DIRECTIONS:
Leave out the pictures, and write out exactly the lines from the beginning of the material to the line holding "0; padding: 0;", that line included, and nothing else.

-------- DATASET EXTRACT

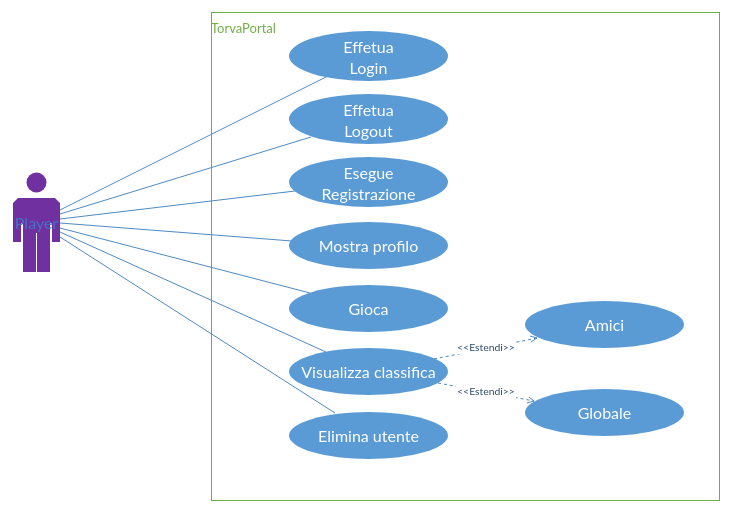
<!DOCTYPE html>
<html lang="it">
<head>
<meta charset="utf-8">
<title>Diagramma dei casi d'uso</title>
<style>
  :root {
    --paper: #ffffff;
    --case: #5b9bd5;
    --case-text: #ffffff;
    --link: #4f8ac3;
    --extend-text: #2f4d70;
    --system: #70ad47;
    --actor: #7030a0;
    --actor-text: #4472c4;
  }
  * { box-sizing: border-box; margin: 0; padding: 0; }
  body { background: var(--paper); overflow: hidden; }
  .diagram {
    position: relative;
    width: 732px;
    height: 513px;
    overflow: hidden;
    background: var(--paper);
    font-family: Lato, "Open Sans", sans-serif;
  }
  .system {
    position: absolute;
    left: 211px;
    top: 12px;
    width: 509px;
    height: 489px;
    border: 1px solid var(--system);
  }
  .system h1 {
    margin: 6px 0 0 -1px;
    font-size: 13px;
    font-weight: 400;
    line-height: 18px;
    color: var(--system);
  }
  .drawing { position: absolute; left: 0; top: 0; }
  .links { fill: none; stroke: var(--link); stroke-width: 1; }
  .extends { stroke-dasharray: 3 3; }
  .cases {
    position: absolute;
    display: grid;
    align-items: center;
    width: 159px;
    list-style: none;
  }
  .cases-main { left: 289px; top: 24.4px; grid-auto-rows: 63.2px; }
  .cases-ranking { left: 525px; top: 280.5px; grid-auto-rows: 88px; }
  .cases li {
    display: flex;
    align-items: center;
    justify-content: center;
    height: 47px;
    border-radius: 50%;
    background: var(--case);
    color: var(--case-text);
    font-size: 16px;
    line-height: 21px;
    text-align: center;
    white-space: nowrap;
  }
  .cases .two-lines { height: 50px; padding-top: 2px; }
  .extend-label {
    position: absolute;
    left: 456px;
    width: 60px;
    background: var(--paper);
    color: var(--extend-text);
    font-size: 10.4px;
    line-height: 14px;
    text-align: center;
    white-space: nowrap;
  }
  .extend-friends { top: 340px; }
  .extend-global { top: 384px; }
  .actor-name {
    position: absolute;
    left: 6px;
    top: 212px;
    width: 61px;
    color: var(--actor-text);
    font-size: 16px;
    line-height: 21px;
    text-align: center;
  }
</style>
</head>
<body>
<main class="diagram">
  <section class="system"><h1>TorvaPortal</h1></section>

  <svg class="drawing" width="732" height="513" viewBox="0 0 732 513" aria-hidden="true">
    <g class="links">
      <line x1="60" y1="210" x2="328" y2="76"/>
      <line x1="60" y1="214" x2="311" y2="137"/>
      <line x1="60" y1="219" x2="295" y2="191"/>
      <line x1="60" y1="223" x2="292" y2="241"/>
      <line x1="60" y1="228" x2="310" y2="293"/>
      <line x1="60" y1="232" x2="326" y2="352"/>
      <line x1="60" y1="237" x2="335" y2="413"/>
      <line class="extends" x1="434" y1="359" x2="537" y2="338"/>
      <line class="extends" x1="438" y1="383" x2="534" y2="401"/>
      <polyline points="530,336 537,338 531,342"/>
      <polyline points="529,397 534,401 527,403"/>
    </g>
    <g fill="var(--actor)">
      <circle cx="36.5" cy="182.5" r="10"/>
      <path d="M18 198H55L60 203V242H52V223H50V272H37V233H36V272H23V223H21V242H13V203Z"/>
    </g>
  </svg>

  <p class="actor-name">Player</p>

  <ul class="cases cases-main">
    <li class="two-lines">Effetua<br>Login</li>
    <li class="two-lines">Effetua<br>Logout</li>
    <li class="two-lines">Esegue<br>Registrazione</li>
    <li>Mostra profilo</li>
    <li>Gioca</li>
    <li>Visualizza classifica</li>
    <li>Elimina utente</li>
  </ul>

  <ul class="cases cases-ranking">
    <li>Amici</li>
    <li>Globale</li>
  </ul>

  <p class="extend-label extend-friends">&lt;&lt;Estendi&gt;&gt;</p>
  <p class="extend-label extend-global">&lt;&lt;Estendi&gt;&gt;</p>
</main>
</body>
</html>
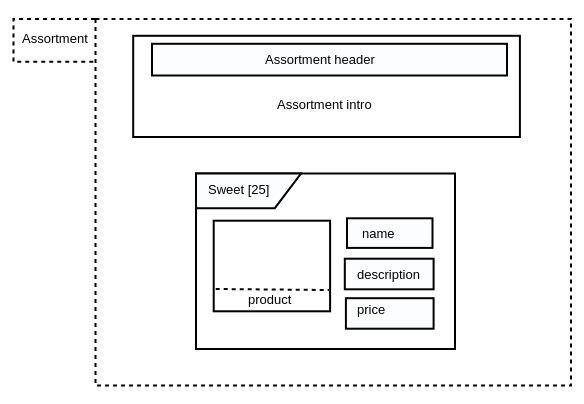
<!DOCTYPE html>
<html lang="en">
<head>
<meta charset="utf-8">
<title>Assortment wireframe</title>
<style>
:root { --ink: #000; --paper: #fff; --field: #fcfdff; }
* { box-sizing: border-box; margin: 0; }
body { width: 584px; height: 404px; overflow: hidden; background: var(--paper); }
.diagram {
  position: relative; width: 584px; height: 404px; overflow: hidden;
  color: var(--ink);
  font: 13px/16px "Liberation Sans", "Roboto", sans-serif;
}
.outlines { position: absolute; inset: 0; fill: none; stroke: var(--ink); stroke-width: 2; }
.outlines .dashed { stroke-dasharray: 4 4; }
.outlines .field { fill: var(--field); }
.label { position: absolute; white-space: nowrap; font-weight: 400; font-size: 13px; }
.assortment-tab { left: 22px; top: 31px; }
.assortment-header { left: 265px; top: 52px; }
.assortment-intro { left: 277px; top: 97px; }
.sweet-tab { left: 208px; top: 182px; }
.product { left: 248px; top: 292px; }
.name { left: 362px; top: 226px; }
.description { left: 357px; top: 267px; }
.price { left: 357px; top: 302px; }
</style>
</head>
<body>
<main class="diagram">
  <svg class="outlines" width="584" height="404" viewBox="0 0 584 404" aria-hidden="true">
    <g class="dashed">
      <path d="M95 19H13.5V61.7H95"/>
      <rect x="95.5" y="19" width="475.5" height="366.5"/>
    </g>
    <rect x="133.2" y="35.8" width="386.7" height="101.2"/>
    <rect class="field" x="152" y="43.8" width="355" height="31.7"/>
    <rect x="196" y="173.5" width="259" height="175.5"/>
    <path class="field" d="M196 173.5H301L274.8 208.2H196Z"/>
    <rect x="213.7" y="220.7" width="116.4" height="90.6"/>
    <line class="dashed" x1="215.7" y1="289" x2="329" y2="290"/>
    <rect class="field" x="347" y="218.3" width="85.5" height="29.6"/>
    <rect class="field" x="344.8" y="258.7" width="88.8" height="30.6"/>
    <rect class="field" x="345.9" y="298.2" width="87.7" height="30.5"/>
  </svg>
  <h1 class="label assortment-tab">Assortment</h1>
  <h2 class="label assortment-header">Assortment header</h2>
  <p class="label assortment-intro">Assortment intro</p>
  <h2 class="label sweet-tab">Sweet [25]</h2>
  <p class="label product">product</p>
  <p class="label name">name</p>
  <p class="label description">description</p>
  <p class="label price">price</p>
</main>
</body>
</html>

----------------

EXERCISE ANSWER:
<!DOCTYPE html>
<html lang="it">
<head>
<meta charset="utf-8">
<title>Diagramma dei casi d'uso</title>
<style>
  :root {
    --paper: #ffffff;
    --case: #5b9bd5;
    --case-text: #ffffff;
    --link: #4f8ac3;
    --extend-text: #2f4d70;
    --system: #70ad47;
    --actor: #7030a0;
    --actor-text: #4472c4;
  }
  * { box-sizing: border-box; margin: 0; padding: 0; }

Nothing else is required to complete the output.